Students react to golf simulators in previous racquetball courts

First-year Avery Barnes practices in the golf simulator.

Sasha Saxon|Marlin Chronicle 

On Jan. 17, President Scott D. Miller announced the opening of the Eric Nyman Performance Golf Center, two state-of-the-art golf simulators for VWU’s golf team. The center was donated by Eric Nyman, an alumnus of the university and a member of the Board of Trustees. Nyman is also the CEO of Revelyst Outdoors, which owns the golf company Foresight Sports. After a conversation with Miller, Nyman wanted to do something for the golf team.

The simulators were donated by Foresight Sports. The center, which is located in the Jane P. Batten Student Center, includes the simulators, lockers for the players, couches, chairs and TVs for the players to enjoy. The simulators sit in the rooms that previously held the racquetball courts. 

“The simulators are essentially an electric range that allows us to play golf courses, practice like we’re out on the range, but at the same time it collects our data,” Director of Men’s and Women’s Golf Tom Hall said. The ball and club data collected by the simulators makes it easier for the coaches and players to correct their mistakes and help improve their game. 

First-year Haley Davis commented on her favorite parts of the simulators. “You can select the course you want while adjusting any condition that you might play in. For example, you can adjust the weather, the altitude level, wind speed and direction, and even time of day,” Davis said. 

According to Davis, a lot of the courses in the Old Dominion Athletic Conference (ODAC), have hills and mountains and now the players can replicate those courses in a couple clicks. “These functions really help to visualize my shot and ball flight under these conditions that I might not be able to see here in Virginia Beach,” Davis said. 

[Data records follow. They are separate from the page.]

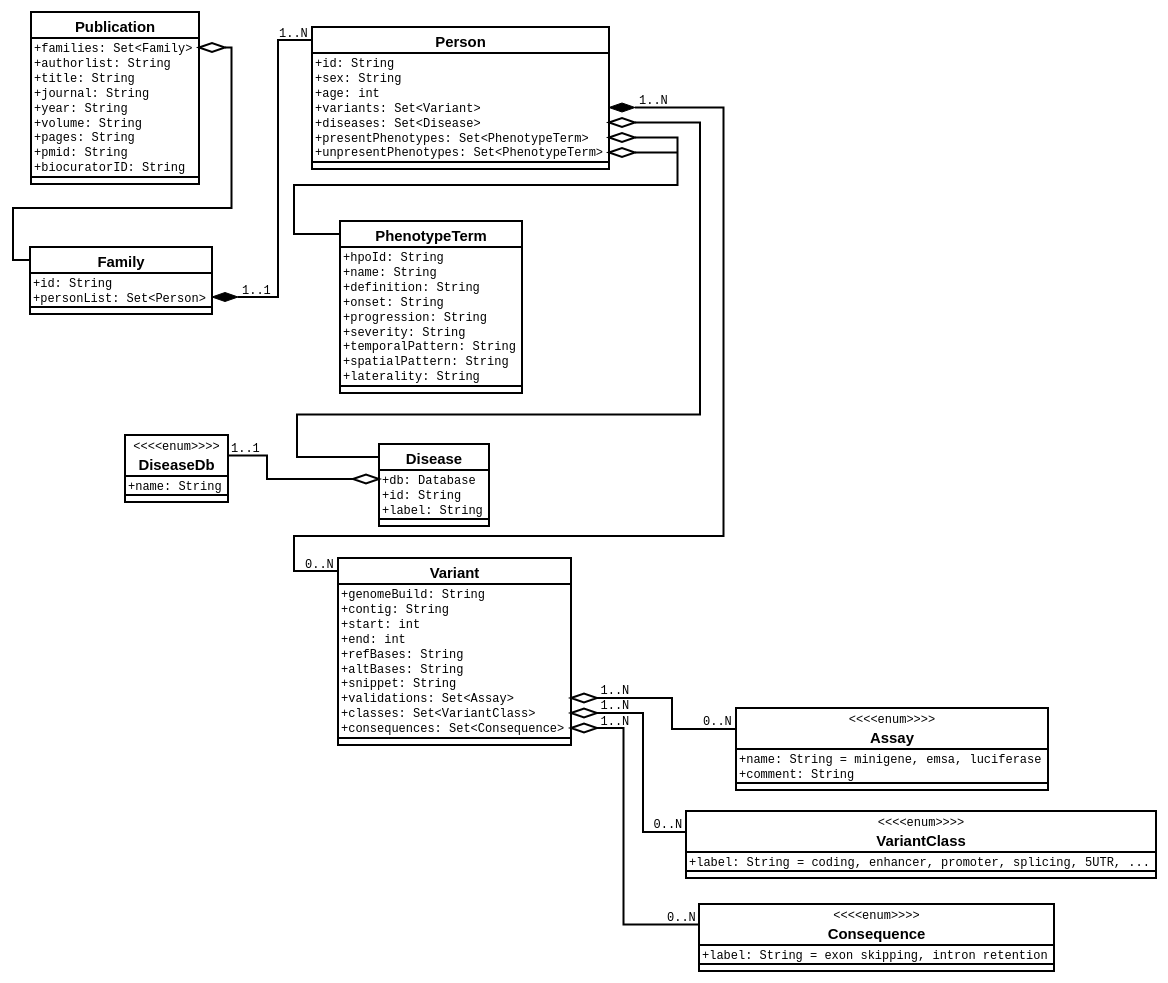
<!DOCTYPE html>
<html lang="en">
<head>
<meta charset="utf-8">
<title>Class diagram</title>
<style>
:root { --ink: #000; --paper: #fff; --mono: "Liberation Mono", monospace; --sans: "Liberation Sans", sans-serif; }
* { box-sizing: border-box; margin: 0; padding: 0; }
html, body { width: 1168px; height: 983px; overflow: hidden; background: var(--paper); color: var(--ink); }
.diagram { position: relative; width: 1168px; height: 983px; overflow: hidden; font: 12px/14.9px var(--mono); }
.class { position: absolute; left: var(--x); top: var(--y); width: var(--w); height: var(--h); display: flex; flex-direction: column; border: 2px solid var(--ink); background: var(--paper); white-space: nowrap; }
.class header { flex: none; padding-top: 4px; border-bottom: 2px solid var(--ink); text-align: center; }
.class h2 { font: bold 14.9px/20px var(--sans); }
.class .stereotype { line-height: 15px; }
.class ul { flex: 1; min-height: 0; padding: 3px 0 0 2px; list-style: none; }
.class footer { flex: none; height: 7px; border-top: 2px solid var(--ink); }
.relations { position: absolute; left: 0; top: 0; }
.relations .line { fill: none; stroke: var(--ink); stroke-width: 2; }
.relations .aggregation { fill: var(--paper); stroke: var(--ink); stroke-width: 2; }
.relations .composition { fill: var(--ink); stroke: var(--ink); stroke-width: 1; }
.relations text { font: 12px var(--mono); fill: var(--ink); }
</style>
</head>
<body>
<main class="diagram">
  <section class="class" style="--x:30px;--y:11px;--w:170px;--h:174px">
    <header><h2>Publication</h2></header>
    <ul>
      <li>+families: Set&lt;Family&gt;</li>
      <li>+authorlist: String</li>
      <li>+title: String</li>
      <li>+journal: String</li>
      <li>+year: String</li>
      <li>+volume: String</li>
      <li>+pages: String</li>
      <li>+pmid: String</li>
      <li>+biocuratorID: String</li>
    </ul>
    <footer></footer>
  </section>

  <section class="class" style="--x:311px;--y:26px;--w:299px;--h:144px">
    <header><h2>Person</h2></header>
    <ul>
      <li>+id: String</li>
      <li>+sex: String</li>
      <li>+age: int</li>
      <li>+variants: Set&lt;Variant&gt;</li>
      <li>+diseases: Set&lt;Disease&gt;</li>
      <li>+presentPhenotypes: Set&lt;PhenotypeTerm&gt;</li>
      <li>+unpresentPhenotypes: Set&lt;PhenotypeTerm&gt;</li>
    </ul>
    <footer></footer>
  </section>

  <section class="class" style="--x:29px;--y:246px;--w:184px;--h:69px">
    <header><h2>Family</h2></header>
    <ul>
      <li>+id: String</li>
      <li>+personList: Set&lt;Person&gt;</li>
    </ul>
    <footer></footer>
  </section>

  <section class="class" style="--x:339px;--y:220px;--w:184px;--h:174px">
    <header><h2>PhenotypeTerm</h2></header>
    <ul>
      <li>+hpoId: String</li>
      <li>+name: String</li>
      <li>+definition: String</li>
      <li>+onset: String</li>
      <li>+progression: String</li>
      <li>+severity: String</li>
      <li>+temporalPattern: String</li>
      <li>+spatialPattern: String</li>
      <li>+laterality: String</li>
    </ul>
    <footer></footer>
  </section>

  <section class="class" style="--x:124px;--y:434px;--w:105px;--h:69px">
    <header><p class="stereotype">&lt;&lt;&lt;&lt;enum&gt;&gt;&gt;&gt;</p><h2>DiseaseDb</h2></header>
    <ul>
      <li>+name: String</li>
    </ul>
    <footer></footer>
  </section>

  <section class="class" style="--x:378px;--y:443px;--w:112px;--h:84px">
    <header><h2>Disease</h2></header>
    <ul>
      <li>+db: Database</li>
      <li>+id: String</li>
      <li>+label: String</li>
    </ul>
    <footer></footer>
  </section>

  <section class="class" style="--x:337px;--y:557px;--w:235px;--h:189px">
    <header><h2>Variant</h2></header>
    <ul>
      <li>+genomeBuild: String</li>
      <li>+contig: String</li>
      <li>+start: int</li>
      <li>+end: int</li>
      <li>+refBases: String</li>
      <li>+altBases: String</li>
      <li>+snippet: String</li>
      <li>+validations: Set&lt;Assay&gt;</li>
      <li>+classes: Set&lt;VariantClass&gt;</li>
      <li>+consequences: Set&lt;Consequence&gt;</li>
    </ul>
    <footer></footer>
  </section>

  <section class="class" style="--x:735px;--y:707px;--w:314px;--h:84px">
    <header><p class="stereotype">&lt;&lt;&lt;&lt;enum&gt;&gt;&gt;&gt;</p><h2>Assay</h2></header>
    <ul>
      <li>+name: String = minigene, emsa, luciferase</li>
      <li>+comment: String</li>
    </ul>
    <footer></footer>
  </section>

  <section class="class" style="--x:685px;--y:810px;--w:472px;--h:69px">
    <header><p class="stereotype">&lt;&lt;&lt;&lt;enum&gt;&gt;&gt;&gt;</p><h2>VariantClass</h2></header>
    <ul>
      <li>+label: String = coding, enhancer, promoter, splicing, 5UTR, ...</li>
    </ul>
    <footer></footer>
  </section>

  <section class="class" style="--x:698px;--y:903px;--w:357px;--h:69px">
    <header><p class="stereotype">&lt;&lt;&lt;&lt;enum&gt;&gt;&gt;&gt;</p><h2>Consequence</h2></header>
    <ul>
      <li>+label: String = exon skipping, intron retention</li>
    </ul>
    <footer></footer>
  </section>

  <svg class="relations" width="1168" height="983" viewBox="0 0 1168 983" role="img" aria-label="Relations between the classes">
    <defs>
      <polygon id="diamond" points="0,0 13,-4.5 26,0 13,4.5"/>
    </defs>
    <g class="line">
      <polyline points="225,47.5 231.5,47.5 231.5,208 13,208 13,260 30,260"/>
      <polyline points="238,297 278,297 278,40 312,40"/>
      <polyline points="635,107.5 723.5,107.5 723.5,536 294,536 294,571 338,571"/>
      <polyline points="635,122.5 700,122.5 700,414.5 297,414.5 297,457 379,457"/>
      <polyline points="635,137.5 677.5,137.5 677.5,185 294,185 294,234 340,234"/>
      <polyline points="635,152.5 677.5,152.5"/>
      <polyline points="353,479 267,479 267,455.5 228,455.5"/>
      <polyline points="597,698 672,698 672,729 736,729"/>
      <polyline points="597,713 643,713 643,832 686,832"/>
      <polyline points="597,728 623.5,728 623.5,924.5 699,924.5"/>
    </g>
    <g class="aggregation">
      <use href="#diamond" x="199" y="47.5"/>
      <use href="#diamond" x="609" y="122.5"/>
      <use href="#diamond" x="609" y="137.5"/>
      <use href="#diamond" x="609" y="152.5"/>
      <use href="#diamond" x="353" y="479"/>
      <use href="#diamond" x="571" y="698"/>
      <use href="#diamond" x="571" y="713"/>
      <use href="#diamond" x="571" y="728"/>
    </g>
    <g class="composition">
      <use href="#diamond" x="212" y="297"/>
      <use href="#diamond" x="609" y="107.5"/>
    </g>
    <g class="multiplicity">
      <text x="279" y="37">1..N</text>
      <text x="242" y="294">1..1</text>
      <text x="639" y="104">1..N</text>
      <text x="231" y="452">1..1</text>
      <text x="305" y="568">0..N</text>
      <text x="600.5" y="694">1..N</text>
      <text x="600.5" y="709">1..N</text>
      <text x="600.5" y="725">1..N</text>
      <text x="703" y="725">0..N</text>
      <text x="653.5" y="828">0..N</text>
      <text x="667" y="921">0..N</text>
    </g>
  </svg>
</main>
</body>
</html>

Henry Handley, a senior who used to be an avid racquetball player, commented on how he feels about the courts being taken away for the simulators. Handley would try to play once a day with his friends, most of whom he met through playing racquetball. 

When he found out that the courts were being taken away, he said he was shocked. “It seemed like a decision that was made without consulting the students at all. It feels like the university did not care that they were robbing a group of enthusiastic students of a fun and welcoming community,” Handley said. 

Along with a few other students, Handley tried to see if one of the demolished courts could be returned. “We were told to find somewhere else to play racquetball,” Handley said. 

Handley also said he felt that the removal of the racquetball courts is not only bad for the students and recreational sports, but it also puts a wider divide between students and the leaders of the university. “The higher ups have sent a message to campus loud and clear: If they make a decision about our home, then we better just deal with it,” Handley said. 

Despite Handley’s objections, the Golf team is excited for the opportunities that the simulators present.

With this space for the Golf teams, they can now focus on growing the team and recruiting players. “It’s more about the quality of the recruits that we’re bringing in,” Hall said. 

Hall wants to make sure the players they recruit are ready to play at an elite level when they arrive at campus. The goal is eventually to win the ODAC Championship. 

“We’re probably not there yet, but I think with having these new facilities, it’s going to give us the opportunity to bring in more competitive recruits,” Hall said. 

Davis echoed similar words to Hall. She believes that because of their technology they are ahead of most programs. “With these new additions, there is not a doubt in my mind that we will start to grow more and closer to a full roster as well as add more hardware to our shelves,” Davis said.

The golf teams start their spring season at the Pfeiffer Spring Invite from March 3 to 5 in Misenheimer, North Carolina.

By: Colette Kearney